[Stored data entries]
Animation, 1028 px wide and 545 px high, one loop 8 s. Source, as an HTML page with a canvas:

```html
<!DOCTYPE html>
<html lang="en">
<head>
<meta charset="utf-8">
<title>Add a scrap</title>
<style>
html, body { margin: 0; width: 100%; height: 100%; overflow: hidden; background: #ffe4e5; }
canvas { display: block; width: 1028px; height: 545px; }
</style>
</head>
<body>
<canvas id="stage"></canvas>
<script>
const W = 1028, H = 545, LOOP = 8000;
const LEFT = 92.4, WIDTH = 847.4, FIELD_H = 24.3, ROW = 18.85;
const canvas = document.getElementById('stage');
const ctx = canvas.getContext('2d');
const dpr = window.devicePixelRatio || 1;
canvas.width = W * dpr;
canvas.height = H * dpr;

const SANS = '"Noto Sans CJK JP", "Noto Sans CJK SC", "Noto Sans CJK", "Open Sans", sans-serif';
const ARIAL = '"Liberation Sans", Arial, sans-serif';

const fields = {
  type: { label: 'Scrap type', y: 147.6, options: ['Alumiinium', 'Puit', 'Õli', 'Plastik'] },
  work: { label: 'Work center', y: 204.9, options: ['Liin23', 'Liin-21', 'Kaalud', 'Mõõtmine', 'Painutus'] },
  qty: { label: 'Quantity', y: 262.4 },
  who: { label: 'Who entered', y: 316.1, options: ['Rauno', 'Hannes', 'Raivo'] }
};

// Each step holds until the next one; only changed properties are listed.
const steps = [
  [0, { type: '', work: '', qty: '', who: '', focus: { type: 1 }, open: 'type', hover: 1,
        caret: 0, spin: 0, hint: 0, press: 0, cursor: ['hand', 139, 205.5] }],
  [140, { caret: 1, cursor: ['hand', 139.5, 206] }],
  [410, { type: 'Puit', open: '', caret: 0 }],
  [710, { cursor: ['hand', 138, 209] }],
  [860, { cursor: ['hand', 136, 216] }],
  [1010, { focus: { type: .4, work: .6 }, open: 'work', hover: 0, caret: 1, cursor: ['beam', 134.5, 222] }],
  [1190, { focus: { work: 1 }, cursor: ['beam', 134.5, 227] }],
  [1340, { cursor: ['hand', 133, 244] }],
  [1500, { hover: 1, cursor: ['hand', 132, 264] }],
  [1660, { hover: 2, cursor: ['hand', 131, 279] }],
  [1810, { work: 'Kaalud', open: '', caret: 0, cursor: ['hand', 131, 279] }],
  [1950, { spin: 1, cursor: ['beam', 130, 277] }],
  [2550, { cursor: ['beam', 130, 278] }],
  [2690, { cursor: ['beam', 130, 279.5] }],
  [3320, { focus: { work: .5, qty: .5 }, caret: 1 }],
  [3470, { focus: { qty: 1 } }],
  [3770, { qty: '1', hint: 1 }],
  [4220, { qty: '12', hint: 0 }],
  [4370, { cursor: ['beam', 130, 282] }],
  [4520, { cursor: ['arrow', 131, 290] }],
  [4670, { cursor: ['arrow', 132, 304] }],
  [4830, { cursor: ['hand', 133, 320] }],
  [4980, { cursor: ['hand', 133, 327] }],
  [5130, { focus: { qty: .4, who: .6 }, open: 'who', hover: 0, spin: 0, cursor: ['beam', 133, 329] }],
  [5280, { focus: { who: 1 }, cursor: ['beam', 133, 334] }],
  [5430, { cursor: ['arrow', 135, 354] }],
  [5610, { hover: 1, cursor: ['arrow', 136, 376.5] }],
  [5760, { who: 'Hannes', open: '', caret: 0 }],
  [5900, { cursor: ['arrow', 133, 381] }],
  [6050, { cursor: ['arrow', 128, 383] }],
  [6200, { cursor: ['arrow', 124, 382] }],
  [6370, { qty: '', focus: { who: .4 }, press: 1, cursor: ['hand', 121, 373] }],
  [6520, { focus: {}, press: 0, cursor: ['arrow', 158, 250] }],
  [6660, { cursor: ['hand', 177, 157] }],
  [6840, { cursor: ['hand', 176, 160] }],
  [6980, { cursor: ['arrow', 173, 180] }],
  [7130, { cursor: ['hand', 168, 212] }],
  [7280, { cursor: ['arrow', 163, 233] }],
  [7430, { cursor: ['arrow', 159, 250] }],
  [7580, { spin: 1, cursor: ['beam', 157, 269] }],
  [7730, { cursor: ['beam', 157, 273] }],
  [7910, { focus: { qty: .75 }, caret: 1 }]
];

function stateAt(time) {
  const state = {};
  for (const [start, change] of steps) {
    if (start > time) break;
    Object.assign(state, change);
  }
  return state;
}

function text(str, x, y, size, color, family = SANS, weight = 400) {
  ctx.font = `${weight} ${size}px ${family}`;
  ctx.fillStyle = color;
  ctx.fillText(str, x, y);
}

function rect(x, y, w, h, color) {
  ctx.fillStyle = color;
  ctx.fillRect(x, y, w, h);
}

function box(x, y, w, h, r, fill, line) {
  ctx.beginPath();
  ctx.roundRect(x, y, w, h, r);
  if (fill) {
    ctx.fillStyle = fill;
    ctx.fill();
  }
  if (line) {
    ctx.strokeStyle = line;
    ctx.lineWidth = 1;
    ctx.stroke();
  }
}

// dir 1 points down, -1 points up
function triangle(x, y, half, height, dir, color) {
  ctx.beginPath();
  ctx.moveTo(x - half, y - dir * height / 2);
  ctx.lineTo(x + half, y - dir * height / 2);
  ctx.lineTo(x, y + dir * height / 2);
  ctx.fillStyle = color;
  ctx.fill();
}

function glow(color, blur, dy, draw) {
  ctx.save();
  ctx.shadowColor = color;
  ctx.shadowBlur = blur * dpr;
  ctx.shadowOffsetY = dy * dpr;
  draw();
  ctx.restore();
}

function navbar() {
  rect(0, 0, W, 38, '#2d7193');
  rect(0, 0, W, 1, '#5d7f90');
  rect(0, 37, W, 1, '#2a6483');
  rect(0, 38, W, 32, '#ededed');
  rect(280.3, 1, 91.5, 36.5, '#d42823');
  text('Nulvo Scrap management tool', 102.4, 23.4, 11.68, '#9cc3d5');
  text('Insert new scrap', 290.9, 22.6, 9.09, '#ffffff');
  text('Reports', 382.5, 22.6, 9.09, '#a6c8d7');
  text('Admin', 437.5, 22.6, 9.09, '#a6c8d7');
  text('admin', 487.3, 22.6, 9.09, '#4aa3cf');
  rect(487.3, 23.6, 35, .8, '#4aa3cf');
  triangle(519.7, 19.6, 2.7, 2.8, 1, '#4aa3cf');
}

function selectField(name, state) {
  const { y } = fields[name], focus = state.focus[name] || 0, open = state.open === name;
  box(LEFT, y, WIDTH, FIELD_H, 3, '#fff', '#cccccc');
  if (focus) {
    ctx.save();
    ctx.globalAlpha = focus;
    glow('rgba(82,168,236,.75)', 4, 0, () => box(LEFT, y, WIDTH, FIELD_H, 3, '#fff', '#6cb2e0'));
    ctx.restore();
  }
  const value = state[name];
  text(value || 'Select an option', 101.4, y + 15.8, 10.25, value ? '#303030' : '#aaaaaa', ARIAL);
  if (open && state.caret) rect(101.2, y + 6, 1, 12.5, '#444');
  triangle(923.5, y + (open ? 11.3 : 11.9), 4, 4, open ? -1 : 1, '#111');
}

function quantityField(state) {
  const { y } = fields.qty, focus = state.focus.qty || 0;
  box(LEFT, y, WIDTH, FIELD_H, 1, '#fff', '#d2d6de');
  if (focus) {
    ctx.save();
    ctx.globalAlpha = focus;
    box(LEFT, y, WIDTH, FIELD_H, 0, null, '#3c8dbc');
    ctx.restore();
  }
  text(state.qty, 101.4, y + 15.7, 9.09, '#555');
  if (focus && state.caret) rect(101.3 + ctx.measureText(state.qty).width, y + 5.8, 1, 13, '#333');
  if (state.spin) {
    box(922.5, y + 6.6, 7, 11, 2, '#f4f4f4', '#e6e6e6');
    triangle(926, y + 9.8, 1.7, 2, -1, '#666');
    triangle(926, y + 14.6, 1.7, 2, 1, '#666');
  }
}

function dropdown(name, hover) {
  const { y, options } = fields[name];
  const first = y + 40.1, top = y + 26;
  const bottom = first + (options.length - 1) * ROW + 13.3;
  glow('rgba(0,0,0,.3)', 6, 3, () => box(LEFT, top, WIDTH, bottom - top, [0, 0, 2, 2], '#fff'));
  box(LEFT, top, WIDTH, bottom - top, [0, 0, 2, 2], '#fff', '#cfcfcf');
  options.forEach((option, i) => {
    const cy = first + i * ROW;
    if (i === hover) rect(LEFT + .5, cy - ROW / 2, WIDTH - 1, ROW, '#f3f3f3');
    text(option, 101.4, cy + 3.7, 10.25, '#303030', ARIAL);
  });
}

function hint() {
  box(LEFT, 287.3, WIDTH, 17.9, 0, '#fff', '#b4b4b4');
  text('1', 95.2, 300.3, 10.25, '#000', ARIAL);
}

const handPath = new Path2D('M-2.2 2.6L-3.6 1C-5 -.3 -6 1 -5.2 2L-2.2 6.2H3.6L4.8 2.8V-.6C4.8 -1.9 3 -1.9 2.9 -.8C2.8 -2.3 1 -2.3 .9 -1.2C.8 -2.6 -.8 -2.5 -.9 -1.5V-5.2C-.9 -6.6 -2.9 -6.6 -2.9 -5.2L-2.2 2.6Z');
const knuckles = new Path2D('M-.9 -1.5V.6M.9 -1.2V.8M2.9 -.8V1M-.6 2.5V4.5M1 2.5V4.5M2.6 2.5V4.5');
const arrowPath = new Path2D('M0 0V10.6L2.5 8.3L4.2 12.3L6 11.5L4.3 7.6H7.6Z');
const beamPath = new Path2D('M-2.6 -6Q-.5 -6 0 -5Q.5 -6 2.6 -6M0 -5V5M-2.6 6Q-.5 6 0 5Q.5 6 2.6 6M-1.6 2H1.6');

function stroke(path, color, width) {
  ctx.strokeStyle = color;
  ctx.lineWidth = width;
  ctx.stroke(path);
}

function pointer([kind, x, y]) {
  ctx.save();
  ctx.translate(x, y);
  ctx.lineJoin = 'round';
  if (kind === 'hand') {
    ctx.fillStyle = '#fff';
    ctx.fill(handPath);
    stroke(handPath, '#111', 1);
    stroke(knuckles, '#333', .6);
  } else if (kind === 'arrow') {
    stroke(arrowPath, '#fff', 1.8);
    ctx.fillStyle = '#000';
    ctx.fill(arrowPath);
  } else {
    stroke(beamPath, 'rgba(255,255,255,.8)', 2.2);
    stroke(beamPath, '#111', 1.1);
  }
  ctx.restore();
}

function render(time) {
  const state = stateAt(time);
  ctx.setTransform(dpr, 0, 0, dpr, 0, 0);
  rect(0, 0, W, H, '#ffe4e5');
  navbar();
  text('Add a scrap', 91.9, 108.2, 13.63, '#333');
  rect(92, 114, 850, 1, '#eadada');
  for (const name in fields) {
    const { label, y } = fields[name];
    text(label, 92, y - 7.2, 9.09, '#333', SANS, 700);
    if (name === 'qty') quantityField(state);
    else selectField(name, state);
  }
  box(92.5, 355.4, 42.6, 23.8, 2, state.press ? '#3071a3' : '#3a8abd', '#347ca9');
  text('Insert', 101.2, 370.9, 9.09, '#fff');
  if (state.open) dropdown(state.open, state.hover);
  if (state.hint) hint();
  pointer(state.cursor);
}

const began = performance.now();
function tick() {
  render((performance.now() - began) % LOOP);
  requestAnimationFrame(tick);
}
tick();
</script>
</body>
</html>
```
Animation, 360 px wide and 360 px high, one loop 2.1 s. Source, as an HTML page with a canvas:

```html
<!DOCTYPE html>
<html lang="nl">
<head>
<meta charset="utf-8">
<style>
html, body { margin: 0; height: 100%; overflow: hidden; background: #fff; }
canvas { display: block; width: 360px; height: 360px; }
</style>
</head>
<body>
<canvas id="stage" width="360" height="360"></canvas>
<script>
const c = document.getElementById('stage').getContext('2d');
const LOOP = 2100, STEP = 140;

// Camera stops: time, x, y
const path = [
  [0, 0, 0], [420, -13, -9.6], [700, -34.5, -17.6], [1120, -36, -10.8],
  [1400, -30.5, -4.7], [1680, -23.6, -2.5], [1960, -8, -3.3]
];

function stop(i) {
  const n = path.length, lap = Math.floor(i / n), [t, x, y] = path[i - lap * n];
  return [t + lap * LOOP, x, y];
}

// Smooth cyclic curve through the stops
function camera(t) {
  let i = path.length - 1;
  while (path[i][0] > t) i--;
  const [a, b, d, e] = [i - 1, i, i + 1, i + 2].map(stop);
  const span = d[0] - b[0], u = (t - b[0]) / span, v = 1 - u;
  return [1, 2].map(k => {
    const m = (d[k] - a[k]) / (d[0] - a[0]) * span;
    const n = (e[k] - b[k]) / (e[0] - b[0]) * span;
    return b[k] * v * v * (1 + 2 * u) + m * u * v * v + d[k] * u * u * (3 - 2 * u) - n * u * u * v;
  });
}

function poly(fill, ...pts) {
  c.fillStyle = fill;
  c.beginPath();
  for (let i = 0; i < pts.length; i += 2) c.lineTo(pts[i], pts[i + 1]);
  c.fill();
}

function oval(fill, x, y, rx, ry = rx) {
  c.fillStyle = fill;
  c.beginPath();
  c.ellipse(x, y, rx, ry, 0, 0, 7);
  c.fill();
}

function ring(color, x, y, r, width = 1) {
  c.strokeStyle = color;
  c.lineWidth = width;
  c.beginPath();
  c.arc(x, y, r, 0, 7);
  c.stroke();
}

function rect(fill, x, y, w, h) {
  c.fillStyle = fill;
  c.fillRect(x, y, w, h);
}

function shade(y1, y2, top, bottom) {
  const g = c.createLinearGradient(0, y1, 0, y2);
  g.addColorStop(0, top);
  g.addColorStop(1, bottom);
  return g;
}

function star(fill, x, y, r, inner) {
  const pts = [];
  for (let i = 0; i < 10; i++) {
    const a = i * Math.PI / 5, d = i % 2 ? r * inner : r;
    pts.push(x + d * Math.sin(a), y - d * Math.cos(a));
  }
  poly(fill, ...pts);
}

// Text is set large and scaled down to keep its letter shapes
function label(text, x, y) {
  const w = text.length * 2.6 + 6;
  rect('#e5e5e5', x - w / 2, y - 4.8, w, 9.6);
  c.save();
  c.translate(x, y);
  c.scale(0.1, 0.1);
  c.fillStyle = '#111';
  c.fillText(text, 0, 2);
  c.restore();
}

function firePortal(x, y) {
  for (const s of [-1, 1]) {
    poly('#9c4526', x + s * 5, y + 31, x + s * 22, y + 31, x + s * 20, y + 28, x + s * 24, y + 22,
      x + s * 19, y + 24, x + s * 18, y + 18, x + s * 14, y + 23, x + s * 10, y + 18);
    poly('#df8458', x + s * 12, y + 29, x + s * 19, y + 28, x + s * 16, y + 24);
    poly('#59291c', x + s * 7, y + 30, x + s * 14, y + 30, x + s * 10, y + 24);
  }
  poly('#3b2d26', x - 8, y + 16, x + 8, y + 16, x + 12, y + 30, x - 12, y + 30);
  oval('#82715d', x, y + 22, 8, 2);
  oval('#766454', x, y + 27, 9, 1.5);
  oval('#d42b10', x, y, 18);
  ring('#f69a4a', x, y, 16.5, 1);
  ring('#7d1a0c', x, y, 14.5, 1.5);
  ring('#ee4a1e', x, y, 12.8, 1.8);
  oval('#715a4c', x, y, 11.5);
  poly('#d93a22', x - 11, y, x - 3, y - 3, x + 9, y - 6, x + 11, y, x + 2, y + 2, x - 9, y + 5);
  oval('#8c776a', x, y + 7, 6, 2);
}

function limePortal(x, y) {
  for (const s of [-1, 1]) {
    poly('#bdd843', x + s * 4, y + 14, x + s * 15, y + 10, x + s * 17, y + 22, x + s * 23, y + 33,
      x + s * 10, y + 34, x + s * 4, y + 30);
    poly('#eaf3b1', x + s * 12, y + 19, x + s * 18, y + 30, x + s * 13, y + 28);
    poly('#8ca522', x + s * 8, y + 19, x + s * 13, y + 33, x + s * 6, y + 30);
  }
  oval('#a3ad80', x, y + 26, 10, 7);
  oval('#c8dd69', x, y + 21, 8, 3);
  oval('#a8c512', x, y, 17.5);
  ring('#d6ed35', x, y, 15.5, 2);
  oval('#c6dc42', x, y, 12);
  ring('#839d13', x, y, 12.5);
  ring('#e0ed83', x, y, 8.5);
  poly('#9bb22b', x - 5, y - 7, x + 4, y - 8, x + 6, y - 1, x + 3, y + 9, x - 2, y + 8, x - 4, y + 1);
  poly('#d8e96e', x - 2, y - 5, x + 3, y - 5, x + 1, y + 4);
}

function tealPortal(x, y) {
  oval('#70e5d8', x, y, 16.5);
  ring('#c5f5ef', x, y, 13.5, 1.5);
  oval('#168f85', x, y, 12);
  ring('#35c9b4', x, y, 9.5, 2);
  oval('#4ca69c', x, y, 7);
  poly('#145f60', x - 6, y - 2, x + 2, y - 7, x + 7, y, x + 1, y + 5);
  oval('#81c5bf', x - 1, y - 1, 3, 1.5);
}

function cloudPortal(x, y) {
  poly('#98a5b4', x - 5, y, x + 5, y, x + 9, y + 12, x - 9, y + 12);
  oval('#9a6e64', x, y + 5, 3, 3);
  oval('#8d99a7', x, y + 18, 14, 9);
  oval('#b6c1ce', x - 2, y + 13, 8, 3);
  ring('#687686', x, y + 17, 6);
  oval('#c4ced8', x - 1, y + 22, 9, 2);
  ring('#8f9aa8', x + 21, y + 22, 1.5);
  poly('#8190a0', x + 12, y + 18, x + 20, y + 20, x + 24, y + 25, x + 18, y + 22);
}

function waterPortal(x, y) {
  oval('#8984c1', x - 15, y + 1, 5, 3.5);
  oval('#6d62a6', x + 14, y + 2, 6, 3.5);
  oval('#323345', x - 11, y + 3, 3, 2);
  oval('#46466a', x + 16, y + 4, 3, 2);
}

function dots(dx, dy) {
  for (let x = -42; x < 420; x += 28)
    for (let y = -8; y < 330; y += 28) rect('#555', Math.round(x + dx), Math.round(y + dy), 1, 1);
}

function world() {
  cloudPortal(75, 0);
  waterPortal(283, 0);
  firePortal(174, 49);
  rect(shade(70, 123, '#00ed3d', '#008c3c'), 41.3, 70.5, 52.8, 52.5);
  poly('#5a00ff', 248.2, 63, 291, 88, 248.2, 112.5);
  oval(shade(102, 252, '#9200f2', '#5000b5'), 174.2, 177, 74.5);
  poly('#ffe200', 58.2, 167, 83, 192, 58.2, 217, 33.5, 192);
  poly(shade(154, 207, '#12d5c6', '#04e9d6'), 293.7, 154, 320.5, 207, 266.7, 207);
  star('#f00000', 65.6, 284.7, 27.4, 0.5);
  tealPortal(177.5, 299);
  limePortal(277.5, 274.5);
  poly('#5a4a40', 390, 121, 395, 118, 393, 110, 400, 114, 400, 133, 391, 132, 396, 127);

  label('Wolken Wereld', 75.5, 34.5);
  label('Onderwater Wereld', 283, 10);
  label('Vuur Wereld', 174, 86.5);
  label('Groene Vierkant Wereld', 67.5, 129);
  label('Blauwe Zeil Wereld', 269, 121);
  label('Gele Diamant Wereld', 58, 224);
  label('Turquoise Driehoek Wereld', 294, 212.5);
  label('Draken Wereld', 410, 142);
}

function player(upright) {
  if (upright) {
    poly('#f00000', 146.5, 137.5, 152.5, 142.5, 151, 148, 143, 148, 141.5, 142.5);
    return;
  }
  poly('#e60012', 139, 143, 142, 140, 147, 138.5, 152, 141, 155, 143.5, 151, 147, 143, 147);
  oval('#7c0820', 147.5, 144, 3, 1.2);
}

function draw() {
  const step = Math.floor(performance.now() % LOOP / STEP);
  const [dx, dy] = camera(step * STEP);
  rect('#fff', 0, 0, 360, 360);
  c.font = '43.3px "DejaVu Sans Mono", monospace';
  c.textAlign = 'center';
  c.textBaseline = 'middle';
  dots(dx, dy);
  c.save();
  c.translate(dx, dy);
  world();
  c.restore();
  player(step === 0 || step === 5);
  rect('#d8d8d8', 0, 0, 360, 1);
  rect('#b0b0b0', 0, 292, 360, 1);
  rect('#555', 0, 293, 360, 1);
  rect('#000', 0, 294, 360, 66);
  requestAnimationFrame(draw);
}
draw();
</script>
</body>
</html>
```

> _YOUR INSTRUCTIONS_
Where a line of the data includes the string "half", list that line.

> _PROBLEM SOLUTION_
function triangle(x, y, half, height, dir, color) {
  ctx.moveTo(x - half, y - dir * height / 2);
  ctx.lineTo(x + half, y - dir * height / 2);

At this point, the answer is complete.